--- DATA FOR THIS EXERCISE ---
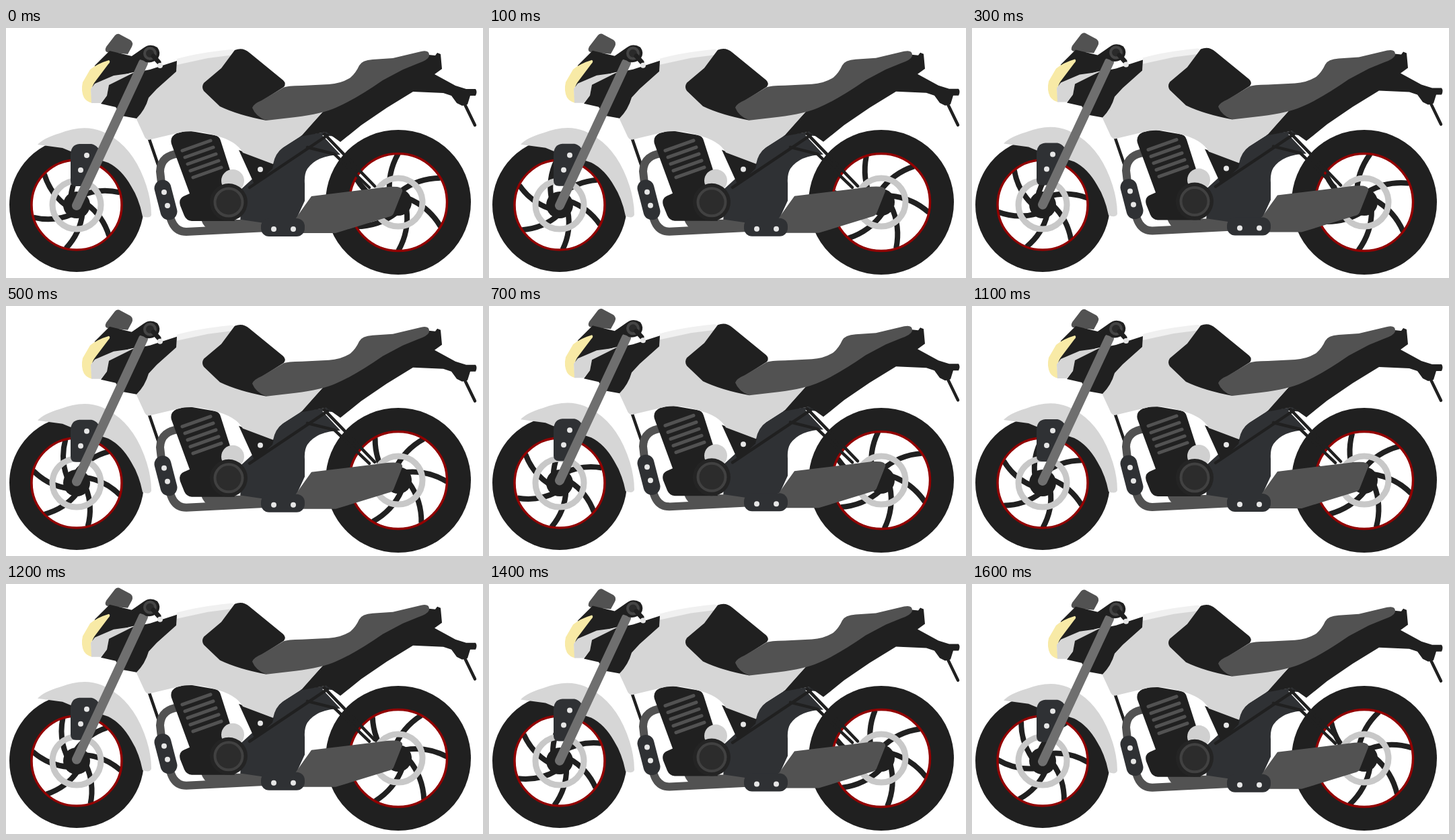
Animation of 709 by 373 pixels, one loop 1.7 s. Source, as an HTML page:

```html
<!DOCTYPE html>
<html lang="en">
<head>
<meta charset="utf-8">
<title>Motorcycle</title>
<style>
  html, body { margin: 0; width: 100%; height: 100%; overflow: hidden; background: #fff; }
  svg { display: block; width: 709px; height: 373px; }
  .ink { fill: #202020; }
  .slate { fill: #2f3134; }
  .steel { fill: #525252; }
  .pale { fill: #d6d6d6; }
  .dot { fill: #e6e6e6; }
  .line { fill: none; stroke: #202020; stroke-width: 4.5; stroke-linecap: round; stroke-linejoin: round; }
</style>
</head>
<body>
<svg viewBox="0 0 709 373" xmlns="http://www.w3.org/2000/svg">
  <g id="wheels"></g>

  <g id="body">
    <!-- frame and rear linkage -->
    <path class="line" d="M213 166 L226 204"/>
    <path class="slate" d="M398 196 Q400 186 412 178 L440 160 L470 156 L526 143 L502 163 L470 160 L497 189 Q462 190 448 210 Q443 218 444 232 L444 258 L432 284 L384 294 L348 294 L350 240 Z"/>
    <path class="line" d="M362 238 L478 160 M448 178 L488 188 L540 238 M473 158 L548 236"/>
    <path class="ink" d="M346 182 L398 203 L396 210 L370 235 Z"/>
    <circle class="dot" cx="378" cy="211" r="4"/>

    <!-- exhaust pipe -->
    <path d="M262 187 Q230 188 229 214 L232 240 L244 282 Q250 304 268 304 L388 298" fill="none" stroke="#525252" stroke-width="12"/>
    <path class="steel" d="M290 286 H350 L384 291 V302 H304 Q294 298 290 286 Z"/>

    <!-- engine -->
    <path class="ink" d="M246 173 Q243 162 254 157 L270 153 L310 160 Q317 161 319 168 L333 212 L322 236 L340 288 L276 288 Q268 287 265 280 L259 265 Q256 255 264 251 L273 247 Z"/>
    <circle cx="337" cy="228" r="17" fill="#d0d0d0"/>
    <g id="fins" stroke="#525252" stroke-width="5" stroke-linecap="round"></g>
    <circle cx="331" cy="260" r="28" fill="#242424"/>
    <circle cx="331" cy="260" r="20.5" fill="#2c2c2c" stroke="#414141" stroke-width="4"/>
    <path d="M233 239 L242 274" stroke="#2f3134" stroke-width="25" stroke-linecap="round"/>
    <circle class="dot" cx="235" cy="245" r="4"/>
    <circle class="dot" cx="240" cy="265" r="4"/>

    <!-- muffler -->
    <path class="steel" d="M430 285 L444 265 L454 251 L568 237 Q591 235 589 244 L576 277 Q574 281 568 282 L490 306 L438 306 Z"/>
    <rect class="slate" x="379" y="284" width="65" height="27" rx="12"/>
    <circle class="dot" cx="398" cy="300" r="4"/>
    <circle class="dot" cx="427" cy="300" r="4"/>

    <!-- tail -->
    <path class="ink" d="M470 126 L512 95 L560 70 L612 45 L628 40 L638 41 L641 37 L646 39 L648 61 L637 69 L668 86 L684 91 L698 91 Q701 95 698 101 L690 101 L686 114 L678 116 L670 112 L662 101 L650 97 L605 95 L566 119 L528 145 L497 170 L476 155 L437 162 Z"/>
    <path class="line" d="M682 114 L697 145"/>

    <!-- tank, cover and seat -->
    <path class="pale" d="M250 52 L300 42 L342 37 L300 85 L385 136 L470 126 L440 160 L412 178 Q400 187 397 203 L352 186 Q342 168 310 160 Q285 152 262 155 L212 167 Q207 166 205 160 L193 134 L208 98 Z"/>
    <path d="M254 46 Q285 37 335 32 Q342 32 339 40 L300 45 L254 55 Z" fill="#f0f0f0"/>
    <path class="ink" d="M340 33 Q352 28 362 37 L412 78 Q417 83 413 88 L372 114 L387 138 Q345 130 318 117 L294 94 Q290 88 294 82 L320 60 Z"/>
    <path class="steel" d="M366 119 Q368 113 380 108 L412 89 Q418 86 440 86 L480 84 Q498 83 512 74 Q520 67 525 56 Q529 48 545 47 L575 45 L617 35 Q630 32 629 42 Q627 48 612 53 L590 62 L560 78 Q520 106 490 119 Q470 128 430 133 L387 138 Q371 132 366 119 Z"/>

    <!-- front fender -->
    <path class="pale" d="M47 174 Q56 164 80 157 Q115 143 142 154 Q180 170 200 213 Q216 248 216 279 Q214 285 203 281 Q198 255 186 236 Q172 211 152 201 L140 197 L128 186 L96 184 L84 179 Z"/>
    <path class="slate" d="M96 190 Q96 174 109 173 L127 173 Q138 175 142 191 L121 236 L104 236 Q96 236 96 228 Z"/>
    <circle class="dot" cx="120" cy="190" r="4"/>
    <circle class="dot" cx="111" cy="212" r="4"/>

    <!-- headlight and handlebar -->
    <path class="steel" d="M162 11 Q166 7 170 10 L185 18 Q190 22 187 28 L181 39 L150 36 Q146 34 149 28 Z"/>
    <path class="ink" d="M154 34 L187 42 L207 29 L204 63 L185 67 L160 74 L128 90 L132 56 Z"/>
    <path d="M153 48 Q156 50 152 54 L131 82 L126 92 L128 112 Q120 110 116 104 Q111 94 114 81 L125 62 Q136 53 153 48 Z" fill="#f8eaa6"/>
    <path class="pale" d="M132 83 L160 71 L189 67 L153 85 L150 101 L141 112 L127 112 L126 91 Z"/>
    <path class="ink" d="M153 85 L189 67 L214 62 L254 49 L253 65 L224 91 L212 104 Q207 122 194 135 L172 131 L163 118 L141 113 L150 101 Z"/>
    <path d="M204 52 L105 265" stroke="#6f6f6f" stroke-width="14" stroke-linecap="round"/>
    <path class="ink" d="M187 42 L204 30 Q214 22 225 29 Q231 37 226 45 Q219 53 208 51 Q202 46 188 46 Z"/>
    <circle cx="214" cy="38" r="8" fill="#2a2a2a" stroke="#454545" stroke-width="4"/>
    <path class="line" d="M219 42 L227 51" style="stroke-width:7"/>
    <circle class="dot" cx="229" cy="56" r="4"/>
  </g>
</svg>

<script>
const LOOP = 1700, STEP = 100, LIFT = 5, TURN = 720;
const $ = id => document.getElementById(id);

const wheels = [
  { x: 105, y: 264, tyre: 100, rim: 67, phase: 30 },
  { x: 583, y: 260, tyre: 108, rim: 72.5, phase: 16 }
];

const circle = (r, attrs) => `<circle r="${r}" ${attrs}/>`;

// Six curved spokes that sweep forward from hub to rim.
function spokes(rim) {
  const at = (x, y) => `${x * rim} ${y * rim}`;
  const d = `M${at(0.18, -0.13)} Q${at(0.63, -0.08)} ${at(0.97, 0.24)}`;
  return [0, 1, 2, 3, 4, 5].map(i => `<path d="${d}" transform="rotate(${i * 60})"/>`).join('');
}

$('wheels').innerHTML = wheels.map(w => `
  <g transform="translate(${w.x} ${w.y})">
    ${circle(w.tyre, 'class="ink"')}
    ${circle(w.rim, 'fill="#fff"')}
    <g class="spin" fill="none" stroke="#202020" stroke-width="8">${spokes(w.rim)}</g>
    ${circle(w.rim, 'fill="none" stroke="#920000" stroke-width="3.5"')}
    ${circle(36, 'fill="none" stroke="#c8c8c8" stroke-width="9"')}
    ${circle(20, 'class="ink"')}
  </g>`).join('');

$('fins').innerHTML = [0, 1, 2, 3, 4].map(i =>
  `<path d="M${262 + i * 4} ${183 + i * 10} L${304 + i * 4} ${168 + i * 10}"/>`).join('');

const spins = document.querySelectorAll('.spin');

function draw(ms) {
  const p = Math.floor((ms % LOOP) / STEP) * STEP / LOOP;
  const lift = LIFT * (1 - Math.cos(2 * Math.PI * p)) / 2;
  $('body').setAttribute('transform', `translate(0 ${-lift})`);
  spins.forEach((s, i) => s.setAttribute('transform', `rotate(${wheels[i].phase + TURN * p})`));
}

const start = performance.now();
function tick() {
  draw(performance.now() - start);
  requestAnimationFrame(tick);
}
tick();
</script>
</body>
</html>
```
---
- _YOUR GOAL_:
Which lines of the data include "body"? Copy each of them.

- _RESPONSE BELOW_:
  html, body { margin: 0; width: 100%; height: 100%; overflow: hidden; background: #fff; }
<body>
  <g id="body">
  $('body').setAttribute('transform', `translate(0 ${-lift})`);
</body>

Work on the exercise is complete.